And while plenty of folks are even starting new sweaters and finishing those, I just can't bring myself to do it. So I started digging around in my stash.

This is a sweater I started last spring out of Katia Linen and Noro Tidiori. I made it up, meaning it didn't look nearly as awesome in real life as it did in my head.

So I tore it out and started knitting this. I paired the Tidiori with some Jo Sharp Silk Road Aran that used to be a vest. (I bought it when I worked at my old yarn store and it's been five years at least.) I'm thinking about recycling the Linen as a bag, maybe the one from No Sheep for You everybody seems to be making.

I've decided that until the weather cools off, I'm just going to raid my stash and knit small things. It's the only thing I think I can tolerate in this heat.

Knitting for babies

It seems like the last year has been overflowing with babies. I would almost bet that every knitter I know has knitted at least one baby thing in the last twelve months. I'll go one step further: I would say at least one in three of all new or returning knitters walk into the yarn shop because of a baby. (I've also heard that 73% of all statistics are made up on the spot.)

But for all the baby knitting enthusiasm, the anxiety can be equally overwhelming. Will I be able to learn how to do this? Is this yarn washable? Will the mother spend the time handwashing when the baby has thrown up on it? Do I even want to give this nice yarn to a puking baby in the first place? Will I finish this in time? What if I labor on this pink blanket and the baby ends up being a boy? What if the baby is huge and doesn't fit in the 0-3 month size? Should I make a 12 month size? Two year size, just to be sure?
But we do it anyway. Embark on the impossible tasks like the steeked fair isle baby cardigan or the intarsia alphabet blanket (holla, Tonya!). I've got a few theories about this.
1. Babies are a reason for celebration. This means presents. Knitters will find any reason to knit their presents, spending $30 on yarn for cashmere baby booties rather than $5 on a pack of onesies. Knitters are very practical people.
2. Babies are small. Ask any knitter if they would rather make a sweater for somebody 8 lbs. or somebody pushing 200 lbs, use up 2 skeins or 20. The math works out in a baby's favor.
3. Babies are defenseless. You can make them wear anything. They haven't reached "But the Hollister sweatshirt is softer than the Target one!" or "This makes me look fat!" phases. They haven't even reached "This is itchy!" yet, mostly because they don't know how to talk. Babies will wear hats with faces and ears on them.

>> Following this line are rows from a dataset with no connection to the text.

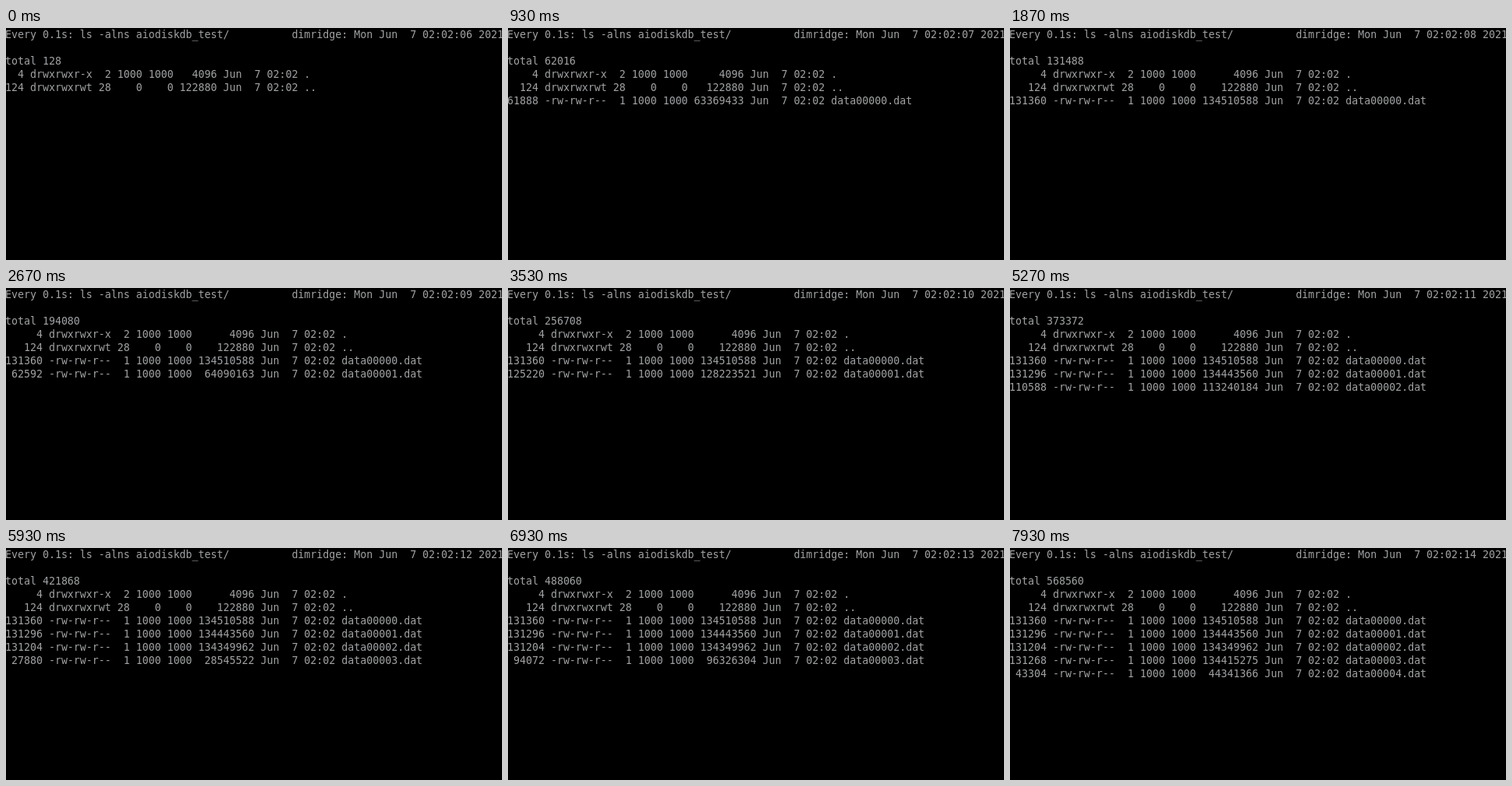
Write an HTML page that moves like this. It is 636 px wide and 298 px high and loops after 8000 ms.

```html
<!DOCTYPE html>
<html lang="en">
<head>
<meta charset="utf-8">
<title>Directory watch</title>
<style>
html, body { margin: 0; width: 100%; height: 100%; overflow: hidden; background: #000; }
pre {
  position: absolute; left: -1px; top: 0; margin: 0;
  font: 13.288px/17px "DejaVu Sans Mono", monospace;
  color: #a0a2a4;
}
</style>
</head>
<body>
<pre id="term"></pre>
<script>
const LOOP = 8000, REFRESH = 66.7, CLOCK_OFFSET = 650;
const FULL = [134510588, 134443560, 134349962, 134415275, 134400000];
const BASE = FULL.map((_, i) => FULL.slice(0, i).reduce((a, b) => a + b, 0));

// [time, bytes written so far, flushes since the previous point]
const POINTS = [
  [70, 0, 0],
  [1870, BASE[1], 4],
  [3530, BASE[2], 4],
  [4600, BASE[2] + 67869517, 2],
  [5930, BASE[3] + 34240416, 3],
  [6200, BASE[3] + 34240416, 1],
  [6930, BASE[3] + 103386111, 2],
  [7930, BASE[4] + 50819069, 2.5]
];

const term = document.getElementById("term");
const blocks = size => Math.ceil(size / 4096) * 4;

// Each flush waits briefly, then writes its chunk.
const flush = u => Math.floor(u) + Math.max(0, (u % 1 - 0.25) / 0.75);

function written(t) {
  const i = POINTS.findIndex(p => p[0] > t);
  if (i < 0) return POINTS[POINTS.length - 1][1];
  if (i === 0) return 0;
  const [t0, from] = POINTS[i - 1], [t1, to, n] = POINTS[i];
  return Math.round(from + (to - from) * flush(n * (t - t0) / (t1 - t0)) / flush(n));
}

function listing(total) {
  const rows = [
    { perm: "drwxrwxr-x", links: 2, id: 1000, size: 4096, used: 4, name: "." },
    { perm: "drwxrwxrwt", links: 28, id: 0, size: 122880, used: 124, name: ".." }
  ];
  FULL.forEach((full, i) => {
    const size = Math.min(full, total - BASE[i]);
    if (size > 0) rows.push({
      perm: "-rw-rw-r--", links: 1, id: 1000, size, used: blocks(size),
      name: `data0000${i}.dat`
    });
  });
  const width = key => Math.max(...rows.map(r => String(r[key]).length));
  const usedW = width("used"), sizeW = width("size");
  const pad = (v, w) => String(v).padStart(w);
  const sum = rows.reduce((a, r) => a + r.used, 0);
  return [`total ${sum}`, ...rows.map(r => [
    pad(r.used, usedW), r.perm, pad(r.links, 2), pad(r.id, 4), pad(r.id, 4),
    pad(r.size, sizeW), "Jun  7 02:02", r.name
  ].join(" "))].join("\n");
}

function screen(t) {
  const sec = String(6 + Math.floor((t + CLOCK_OFFSET) / 1000)).padStart(2, "0");
  const left = "Every 0.1s: ls -alns aiodiskdb_test/";
  const right = `dimridge: Mon Jun  7 02:02:${sec} 2021`;
  return left + right.padStart(80 - left.length) + "\n\n" + listing(written(t));
}

function tick() {
  const t = performance.now() % LOOP;
  // The small lead keeps each refresh on its 10 ms tick.
  const step = Math.floor((t + 4) / REFRESH) * REFRESH;
  const text = screen(Math.min(t, step + 4));
  if (term.textContent !== text) term.textContent = text;
  requestAnimationFrame(tick);
}
tick();
</script>
</body>
</html>
```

You know, all the stuff that is really fun to knit.
4. Babies are cute. And what better way to accentuate the adorableness of your own knitted item than to have an equally adorable baby wear it?

But knitting can be a struggle. Some people will give up. The half finished basketweave blanket will end up in a Kroger bag at the back of the closet for "next time." The organic cotton will be forfeited for something more "practical" like squeaky acrylic. Or even worse, handknits will be accomplished, only to be lost in the flurry of the new baby, never to appear in person. Not even in a picture.

But that didn't happen to Ellana. After laboring over the cotton fleece and lace charts, the duplicate stitch and I-cords, she finished the Frog Princess outfit. And getting this picture in her email made it all worth while.

Tuesday, October 2, 2007

Charity Knitting: Afghans for Afghans

The Duduza dolls and the Red Scarves have been sent. Thanks to everyone for participating!

Our next charity knit will be Afghans for Afghans. While they accept lots of knitted and crocheted items, we will be collecting squares for blankets. Make your squares 9 x 9 inches. Any pattern goes, but please do not include faces or animals since Islam prohibits depicting likenesses. For more information, please visit their website.